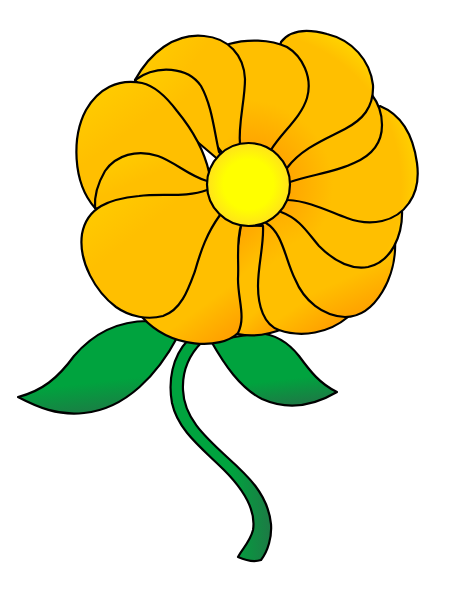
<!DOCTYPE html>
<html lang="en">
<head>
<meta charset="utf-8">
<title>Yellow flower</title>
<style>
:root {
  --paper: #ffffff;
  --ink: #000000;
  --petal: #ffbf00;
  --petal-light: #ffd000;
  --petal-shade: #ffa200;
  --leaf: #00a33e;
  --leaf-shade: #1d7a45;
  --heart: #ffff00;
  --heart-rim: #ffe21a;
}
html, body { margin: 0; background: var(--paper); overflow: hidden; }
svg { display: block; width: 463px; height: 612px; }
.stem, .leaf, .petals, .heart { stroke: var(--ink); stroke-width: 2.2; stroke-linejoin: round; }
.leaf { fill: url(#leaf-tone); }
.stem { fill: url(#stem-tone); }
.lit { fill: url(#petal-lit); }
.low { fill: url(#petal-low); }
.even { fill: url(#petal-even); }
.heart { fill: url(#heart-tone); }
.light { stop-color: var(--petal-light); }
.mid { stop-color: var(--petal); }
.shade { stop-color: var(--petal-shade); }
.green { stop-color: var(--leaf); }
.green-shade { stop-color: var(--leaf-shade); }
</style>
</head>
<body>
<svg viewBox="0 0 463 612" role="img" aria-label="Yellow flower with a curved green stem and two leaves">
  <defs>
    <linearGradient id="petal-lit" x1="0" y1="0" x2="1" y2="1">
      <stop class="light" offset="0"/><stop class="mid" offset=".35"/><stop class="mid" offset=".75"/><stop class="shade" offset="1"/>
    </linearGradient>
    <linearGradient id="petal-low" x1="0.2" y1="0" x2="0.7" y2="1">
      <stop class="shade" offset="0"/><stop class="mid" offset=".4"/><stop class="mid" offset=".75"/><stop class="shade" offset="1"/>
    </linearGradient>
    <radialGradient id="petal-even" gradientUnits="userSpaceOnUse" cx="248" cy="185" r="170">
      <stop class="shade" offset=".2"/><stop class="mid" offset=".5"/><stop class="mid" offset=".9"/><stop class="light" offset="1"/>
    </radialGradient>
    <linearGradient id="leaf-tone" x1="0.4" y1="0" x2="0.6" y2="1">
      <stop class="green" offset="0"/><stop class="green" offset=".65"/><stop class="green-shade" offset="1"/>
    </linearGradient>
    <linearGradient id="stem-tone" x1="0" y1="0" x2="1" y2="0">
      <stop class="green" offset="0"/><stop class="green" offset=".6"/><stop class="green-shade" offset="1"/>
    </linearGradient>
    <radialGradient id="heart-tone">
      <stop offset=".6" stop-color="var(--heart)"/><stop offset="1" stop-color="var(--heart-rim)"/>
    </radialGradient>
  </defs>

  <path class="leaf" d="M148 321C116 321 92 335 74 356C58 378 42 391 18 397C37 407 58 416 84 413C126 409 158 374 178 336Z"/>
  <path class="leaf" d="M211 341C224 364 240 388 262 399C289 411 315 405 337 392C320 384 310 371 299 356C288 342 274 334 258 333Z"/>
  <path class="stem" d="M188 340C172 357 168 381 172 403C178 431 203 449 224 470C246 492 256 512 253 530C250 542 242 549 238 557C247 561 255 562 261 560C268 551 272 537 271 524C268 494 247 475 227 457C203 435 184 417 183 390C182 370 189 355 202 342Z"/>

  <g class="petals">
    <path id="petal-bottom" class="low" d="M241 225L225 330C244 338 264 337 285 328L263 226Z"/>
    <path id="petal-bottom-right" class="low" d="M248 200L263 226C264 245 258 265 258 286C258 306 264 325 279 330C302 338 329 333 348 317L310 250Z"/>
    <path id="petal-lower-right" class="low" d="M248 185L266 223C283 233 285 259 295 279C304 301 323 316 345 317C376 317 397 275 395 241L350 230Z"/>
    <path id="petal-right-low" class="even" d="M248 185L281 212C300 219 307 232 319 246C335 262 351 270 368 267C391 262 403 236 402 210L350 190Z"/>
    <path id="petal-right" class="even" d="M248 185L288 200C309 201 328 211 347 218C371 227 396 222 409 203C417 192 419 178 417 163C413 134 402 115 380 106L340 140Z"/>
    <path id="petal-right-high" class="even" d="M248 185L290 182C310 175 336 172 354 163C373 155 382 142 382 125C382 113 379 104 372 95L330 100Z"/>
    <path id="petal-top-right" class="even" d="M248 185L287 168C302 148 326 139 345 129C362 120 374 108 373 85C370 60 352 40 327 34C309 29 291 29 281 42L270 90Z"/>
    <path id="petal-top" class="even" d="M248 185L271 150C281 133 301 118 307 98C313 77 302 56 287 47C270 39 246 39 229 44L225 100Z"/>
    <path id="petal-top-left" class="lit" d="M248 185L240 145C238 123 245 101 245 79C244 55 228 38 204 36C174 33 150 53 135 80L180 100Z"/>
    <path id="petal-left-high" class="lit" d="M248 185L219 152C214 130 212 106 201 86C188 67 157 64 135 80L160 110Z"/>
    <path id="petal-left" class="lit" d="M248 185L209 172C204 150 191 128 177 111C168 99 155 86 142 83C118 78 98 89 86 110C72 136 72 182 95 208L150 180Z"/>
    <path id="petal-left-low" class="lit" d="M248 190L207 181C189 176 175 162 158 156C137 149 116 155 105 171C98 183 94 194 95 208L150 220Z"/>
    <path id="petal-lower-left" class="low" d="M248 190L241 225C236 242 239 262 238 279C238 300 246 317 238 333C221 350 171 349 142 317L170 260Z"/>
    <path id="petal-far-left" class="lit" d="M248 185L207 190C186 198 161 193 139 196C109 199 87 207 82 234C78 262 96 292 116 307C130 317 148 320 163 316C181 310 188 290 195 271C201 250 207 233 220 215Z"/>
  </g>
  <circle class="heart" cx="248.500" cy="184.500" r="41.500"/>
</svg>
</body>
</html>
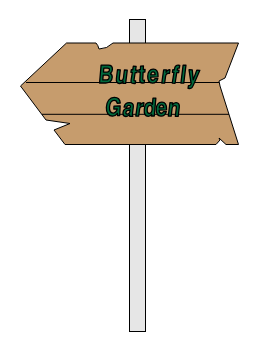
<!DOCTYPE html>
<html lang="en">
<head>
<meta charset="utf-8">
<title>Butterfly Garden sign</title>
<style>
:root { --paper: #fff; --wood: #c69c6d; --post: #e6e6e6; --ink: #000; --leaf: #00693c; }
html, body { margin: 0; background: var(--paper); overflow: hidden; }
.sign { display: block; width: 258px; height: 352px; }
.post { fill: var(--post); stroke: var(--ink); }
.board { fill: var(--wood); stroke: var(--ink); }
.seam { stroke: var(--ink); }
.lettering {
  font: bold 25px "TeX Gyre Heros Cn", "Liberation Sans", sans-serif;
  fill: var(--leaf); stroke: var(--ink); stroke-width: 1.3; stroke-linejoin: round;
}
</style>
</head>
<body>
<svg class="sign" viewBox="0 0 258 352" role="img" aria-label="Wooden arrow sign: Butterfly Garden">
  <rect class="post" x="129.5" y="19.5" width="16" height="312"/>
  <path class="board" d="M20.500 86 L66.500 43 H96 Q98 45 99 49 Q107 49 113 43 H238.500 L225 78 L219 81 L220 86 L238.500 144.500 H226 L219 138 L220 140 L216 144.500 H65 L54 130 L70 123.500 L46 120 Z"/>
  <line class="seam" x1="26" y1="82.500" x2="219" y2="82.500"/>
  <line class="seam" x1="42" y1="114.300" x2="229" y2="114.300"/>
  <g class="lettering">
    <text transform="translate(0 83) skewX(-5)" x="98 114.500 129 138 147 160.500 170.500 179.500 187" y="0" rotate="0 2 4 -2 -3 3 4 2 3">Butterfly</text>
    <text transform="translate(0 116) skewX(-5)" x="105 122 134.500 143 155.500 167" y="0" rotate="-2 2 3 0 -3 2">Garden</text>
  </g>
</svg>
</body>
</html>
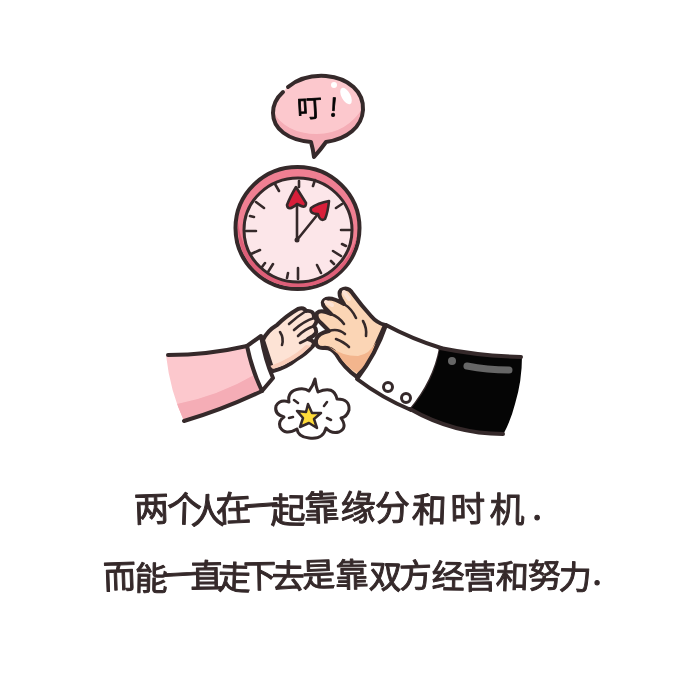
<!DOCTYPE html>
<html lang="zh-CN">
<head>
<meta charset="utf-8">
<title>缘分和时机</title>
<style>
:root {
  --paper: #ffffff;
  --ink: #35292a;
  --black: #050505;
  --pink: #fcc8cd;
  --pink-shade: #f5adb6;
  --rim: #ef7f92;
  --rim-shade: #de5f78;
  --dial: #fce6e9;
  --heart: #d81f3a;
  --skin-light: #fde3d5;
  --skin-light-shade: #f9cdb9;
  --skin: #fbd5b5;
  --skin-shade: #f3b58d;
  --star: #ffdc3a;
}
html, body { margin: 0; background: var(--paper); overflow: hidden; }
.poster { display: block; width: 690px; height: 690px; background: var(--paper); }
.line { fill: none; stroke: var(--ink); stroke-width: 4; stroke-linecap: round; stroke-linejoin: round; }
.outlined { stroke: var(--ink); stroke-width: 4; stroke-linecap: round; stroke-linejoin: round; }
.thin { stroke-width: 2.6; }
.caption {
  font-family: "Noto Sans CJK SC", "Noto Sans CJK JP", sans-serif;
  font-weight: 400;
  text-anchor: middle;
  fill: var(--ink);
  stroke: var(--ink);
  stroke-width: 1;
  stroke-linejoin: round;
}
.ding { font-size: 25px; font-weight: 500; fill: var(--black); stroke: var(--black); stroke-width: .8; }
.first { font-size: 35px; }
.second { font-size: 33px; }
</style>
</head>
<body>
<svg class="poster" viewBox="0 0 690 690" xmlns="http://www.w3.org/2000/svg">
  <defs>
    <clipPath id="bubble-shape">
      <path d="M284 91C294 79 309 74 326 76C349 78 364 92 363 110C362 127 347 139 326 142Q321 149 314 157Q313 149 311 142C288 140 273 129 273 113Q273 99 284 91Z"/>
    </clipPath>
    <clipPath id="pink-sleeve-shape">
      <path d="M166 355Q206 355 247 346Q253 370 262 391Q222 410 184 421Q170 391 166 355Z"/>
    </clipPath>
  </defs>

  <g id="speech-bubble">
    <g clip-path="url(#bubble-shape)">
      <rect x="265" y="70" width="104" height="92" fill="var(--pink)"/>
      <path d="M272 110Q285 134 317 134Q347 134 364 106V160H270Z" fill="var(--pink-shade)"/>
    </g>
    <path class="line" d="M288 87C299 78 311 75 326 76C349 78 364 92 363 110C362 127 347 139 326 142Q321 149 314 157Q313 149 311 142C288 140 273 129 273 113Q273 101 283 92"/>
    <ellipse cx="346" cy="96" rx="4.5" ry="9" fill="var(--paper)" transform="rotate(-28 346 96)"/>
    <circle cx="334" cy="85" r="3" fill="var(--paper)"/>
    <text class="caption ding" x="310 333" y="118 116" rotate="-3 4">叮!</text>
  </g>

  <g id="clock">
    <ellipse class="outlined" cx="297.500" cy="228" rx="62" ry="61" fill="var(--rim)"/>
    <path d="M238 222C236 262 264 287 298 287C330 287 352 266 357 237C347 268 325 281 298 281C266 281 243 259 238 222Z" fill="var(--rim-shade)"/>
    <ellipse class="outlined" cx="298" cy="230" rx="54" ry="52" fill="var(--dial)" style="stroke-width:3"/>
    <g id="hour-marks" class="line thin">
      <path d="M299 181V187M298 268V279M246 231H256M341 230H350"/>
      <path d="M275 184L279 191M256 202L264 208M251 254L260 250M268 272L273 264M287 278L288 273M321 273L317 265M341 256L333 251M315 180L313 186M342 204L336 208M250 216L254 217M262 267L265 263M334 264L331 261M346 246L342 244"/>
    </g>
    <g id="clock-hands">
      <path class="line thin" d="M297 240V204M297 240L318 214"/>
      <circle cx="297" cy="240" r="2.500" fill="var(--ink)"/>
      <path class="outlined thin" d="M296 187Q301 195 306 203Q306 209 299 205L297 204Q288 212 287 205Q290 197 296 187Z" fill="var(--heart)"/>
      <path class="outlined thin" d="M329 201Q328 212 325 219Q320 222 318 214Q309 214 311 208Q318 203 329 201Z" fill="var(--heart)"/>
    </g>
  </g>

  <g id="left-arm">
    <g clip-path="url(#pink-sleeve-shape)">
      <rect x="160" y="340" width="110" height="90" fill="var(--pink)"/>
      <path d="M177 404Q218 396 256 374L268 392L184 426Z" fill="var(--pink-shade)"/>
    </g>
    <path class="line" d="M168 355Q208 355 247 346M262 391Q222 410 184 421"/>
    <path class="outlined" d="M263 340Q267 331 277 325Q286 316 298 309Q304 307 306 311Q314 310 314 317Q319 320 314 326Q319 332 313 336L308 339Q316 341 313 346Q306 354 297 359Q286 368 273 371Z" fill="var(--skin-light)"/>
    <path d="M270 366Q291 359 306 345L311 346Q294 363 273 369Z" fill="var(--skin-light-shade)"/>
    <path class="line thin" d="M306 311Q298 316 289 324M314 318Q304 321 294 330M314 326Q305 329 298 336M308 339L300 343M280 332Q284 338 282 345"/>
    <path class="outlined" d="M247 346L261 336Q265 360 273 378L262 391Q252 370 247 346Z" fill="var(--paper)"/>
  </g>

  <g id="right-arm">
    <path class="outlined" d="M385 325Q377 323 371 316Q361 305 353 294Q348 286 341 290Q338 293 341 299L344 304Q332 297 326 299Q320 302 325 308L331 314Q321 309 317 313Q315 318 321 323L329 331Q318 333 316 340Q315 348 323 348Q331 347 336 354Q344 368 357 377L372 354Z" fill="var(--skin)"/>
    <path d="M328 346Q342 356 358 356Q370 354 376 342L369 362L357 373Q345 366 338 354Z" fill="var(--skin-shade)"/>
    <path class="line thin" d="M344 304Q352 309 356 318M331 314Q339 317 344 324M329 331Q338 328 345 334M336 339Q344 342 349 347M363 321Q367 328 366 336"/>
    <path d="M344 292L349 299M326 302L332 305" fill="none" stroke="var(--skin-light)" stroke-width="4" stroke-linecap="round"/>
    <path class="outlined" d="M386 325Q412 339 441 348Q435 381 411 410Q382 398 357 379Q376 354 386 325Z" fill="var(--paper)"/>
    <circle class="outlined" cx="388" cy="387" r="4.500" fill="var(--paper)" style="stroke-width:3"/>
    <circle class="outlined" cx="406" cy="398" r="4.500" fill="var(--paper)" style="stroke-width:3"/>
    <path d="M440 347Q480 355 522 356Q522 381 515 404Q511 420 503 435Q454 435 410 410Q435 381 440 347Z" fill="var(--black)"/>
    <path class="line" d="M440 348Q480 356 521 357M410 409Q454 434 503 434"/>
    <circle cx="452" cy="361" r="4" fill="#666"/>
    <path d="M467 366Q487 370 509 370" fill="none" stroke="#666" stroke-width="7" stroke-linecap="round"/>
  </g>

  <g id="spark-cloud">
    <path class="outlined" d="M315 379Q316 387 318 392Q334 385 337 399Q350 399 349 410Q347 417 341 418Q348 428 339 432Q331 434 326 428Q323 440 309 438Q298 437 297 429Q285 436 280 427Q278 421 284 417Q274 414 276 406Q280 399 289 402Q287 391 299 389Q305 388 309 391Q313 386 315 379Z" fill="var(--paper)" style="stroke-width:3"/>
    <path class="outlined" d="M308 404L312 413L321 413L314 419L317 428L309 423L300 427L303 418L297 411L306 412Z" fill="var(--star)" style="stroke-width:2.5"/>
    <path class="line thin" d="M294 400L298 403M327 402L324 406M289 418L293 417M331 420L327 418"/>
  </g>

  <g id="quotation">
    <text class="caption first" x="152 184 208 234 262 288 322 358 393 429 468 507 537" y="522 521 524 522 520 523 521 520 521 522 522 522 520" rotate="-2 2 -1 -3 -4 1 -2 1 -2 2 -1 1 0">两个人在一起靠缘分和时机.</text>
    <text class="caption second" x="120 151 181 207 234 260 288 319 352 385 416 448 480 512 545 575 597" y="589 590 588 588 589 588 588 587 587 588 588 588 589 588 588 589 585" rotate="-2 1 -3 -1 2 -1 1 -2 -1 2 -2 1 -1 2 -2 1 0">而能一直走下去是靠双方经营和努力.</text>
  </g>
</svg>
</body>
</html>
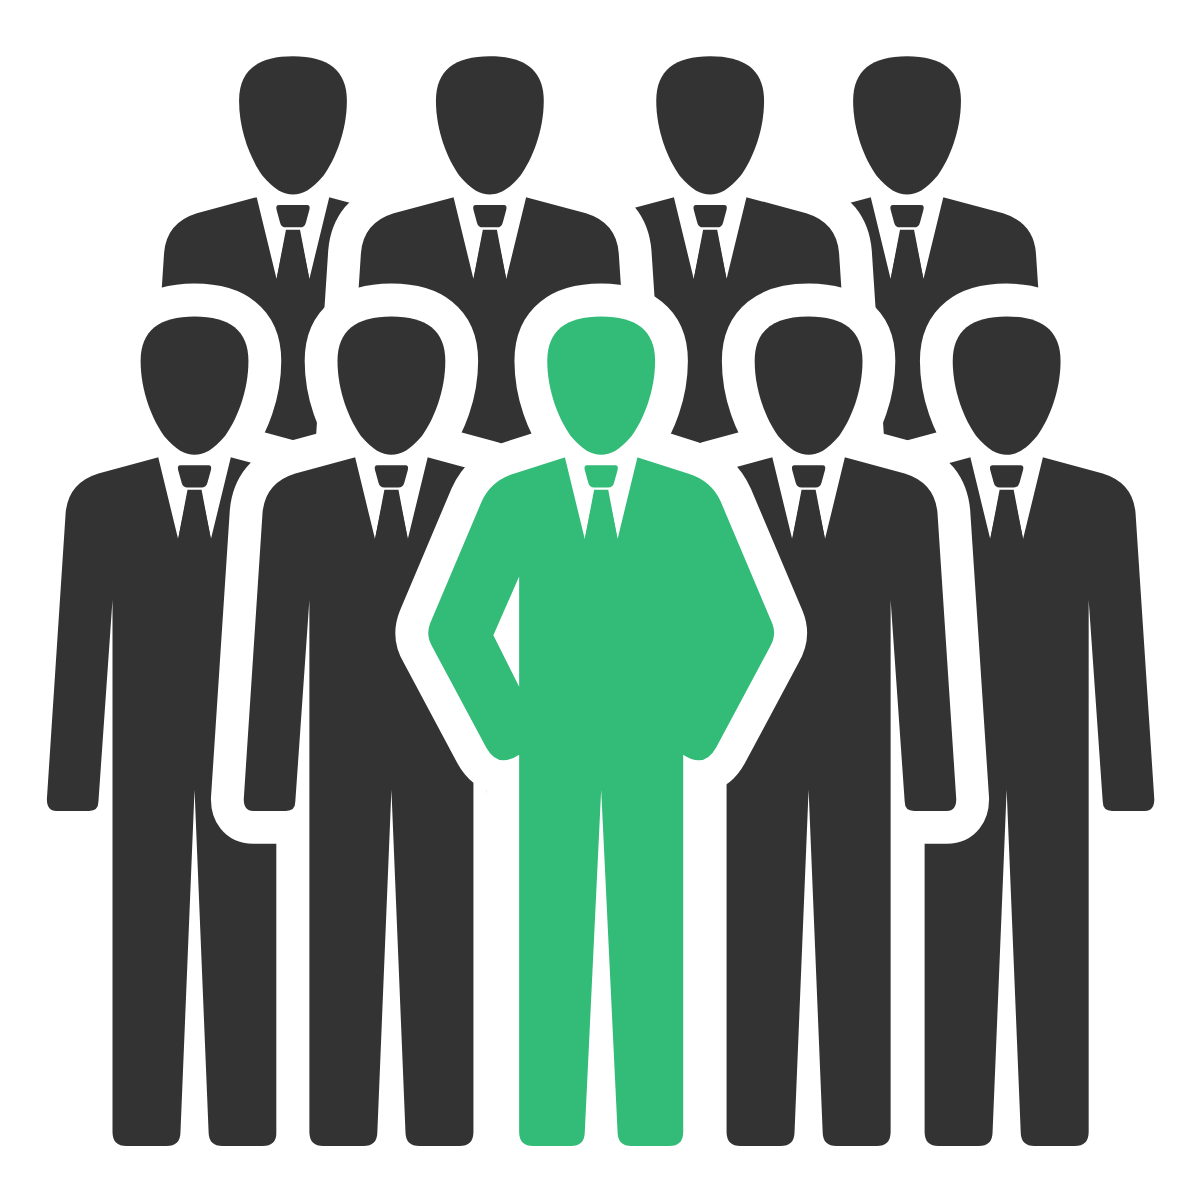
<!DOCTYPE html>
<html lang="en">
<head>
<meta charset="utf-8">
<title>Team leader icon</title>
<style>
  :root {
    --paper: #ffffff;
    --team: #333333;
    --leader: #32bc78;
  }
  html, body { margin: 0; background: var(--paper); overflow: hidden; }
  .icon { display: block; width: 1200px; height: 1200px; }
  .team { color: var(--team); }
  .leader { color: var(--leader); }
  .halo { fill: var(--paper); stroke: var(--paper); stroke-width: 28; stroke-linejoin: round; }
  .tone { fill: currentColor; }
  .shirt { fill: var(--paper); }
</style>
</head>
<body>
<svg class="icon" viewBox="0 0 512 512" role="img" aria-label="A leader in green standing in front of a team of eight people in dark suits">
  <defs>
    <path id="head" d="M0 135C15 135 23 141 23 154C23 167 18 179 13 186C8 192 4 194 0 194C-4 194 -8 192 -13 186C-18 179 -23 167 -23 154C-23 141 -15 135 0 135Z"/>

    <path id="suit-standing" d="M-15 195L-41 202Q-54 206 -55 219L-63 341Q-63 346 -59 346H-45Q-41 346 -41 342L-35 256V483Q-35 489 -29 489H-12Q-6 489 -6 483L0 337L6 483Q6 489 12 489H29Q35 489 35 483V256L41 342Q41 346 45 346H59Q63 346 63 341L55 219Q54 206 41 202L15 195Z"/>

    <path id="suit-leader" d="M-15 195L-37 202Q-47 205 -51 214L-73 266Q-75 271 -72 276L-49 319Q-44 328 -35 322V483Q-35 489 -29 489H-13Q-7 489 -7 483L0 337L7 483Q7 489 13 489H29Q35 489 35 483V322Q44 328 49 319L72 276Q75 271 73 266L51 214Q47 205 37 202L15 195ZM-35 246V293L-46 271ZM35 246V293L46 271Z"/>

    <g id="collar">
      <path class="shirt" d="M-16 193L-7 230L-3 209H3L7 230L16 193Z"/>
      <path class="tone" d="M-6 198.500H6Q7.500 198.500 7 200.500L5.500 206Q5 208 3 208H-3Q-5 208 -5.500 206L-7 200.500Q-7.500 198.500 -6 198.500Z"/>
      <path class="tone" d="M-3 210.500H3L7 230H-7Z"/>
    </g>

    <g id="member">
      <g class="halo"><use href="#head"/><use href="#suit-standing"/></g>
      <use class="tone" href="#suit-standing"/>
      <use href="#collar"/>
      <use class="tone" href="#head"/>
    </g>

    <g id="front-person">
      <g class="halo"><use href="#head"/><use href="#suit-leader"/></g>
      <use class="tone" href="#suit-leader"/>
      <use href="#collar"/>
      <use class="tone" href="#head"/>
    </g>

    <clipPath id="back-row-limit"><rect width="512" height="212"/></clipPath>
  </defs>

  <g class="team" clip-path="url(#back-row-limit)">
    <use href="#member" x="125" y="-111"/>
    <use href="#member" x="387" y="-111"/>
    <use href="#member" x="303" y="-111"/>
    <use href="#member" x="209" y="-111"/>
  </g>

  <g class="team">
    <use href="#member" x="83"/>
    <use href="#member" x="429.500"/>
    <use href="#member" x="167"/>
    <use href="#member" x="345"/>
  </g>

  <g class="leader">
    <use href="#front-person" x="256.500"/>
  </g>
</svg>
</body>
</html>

### How to complete this task:
If a line in the material above holds the word "green", count it, then give the total as a bare number.

### Task response:
6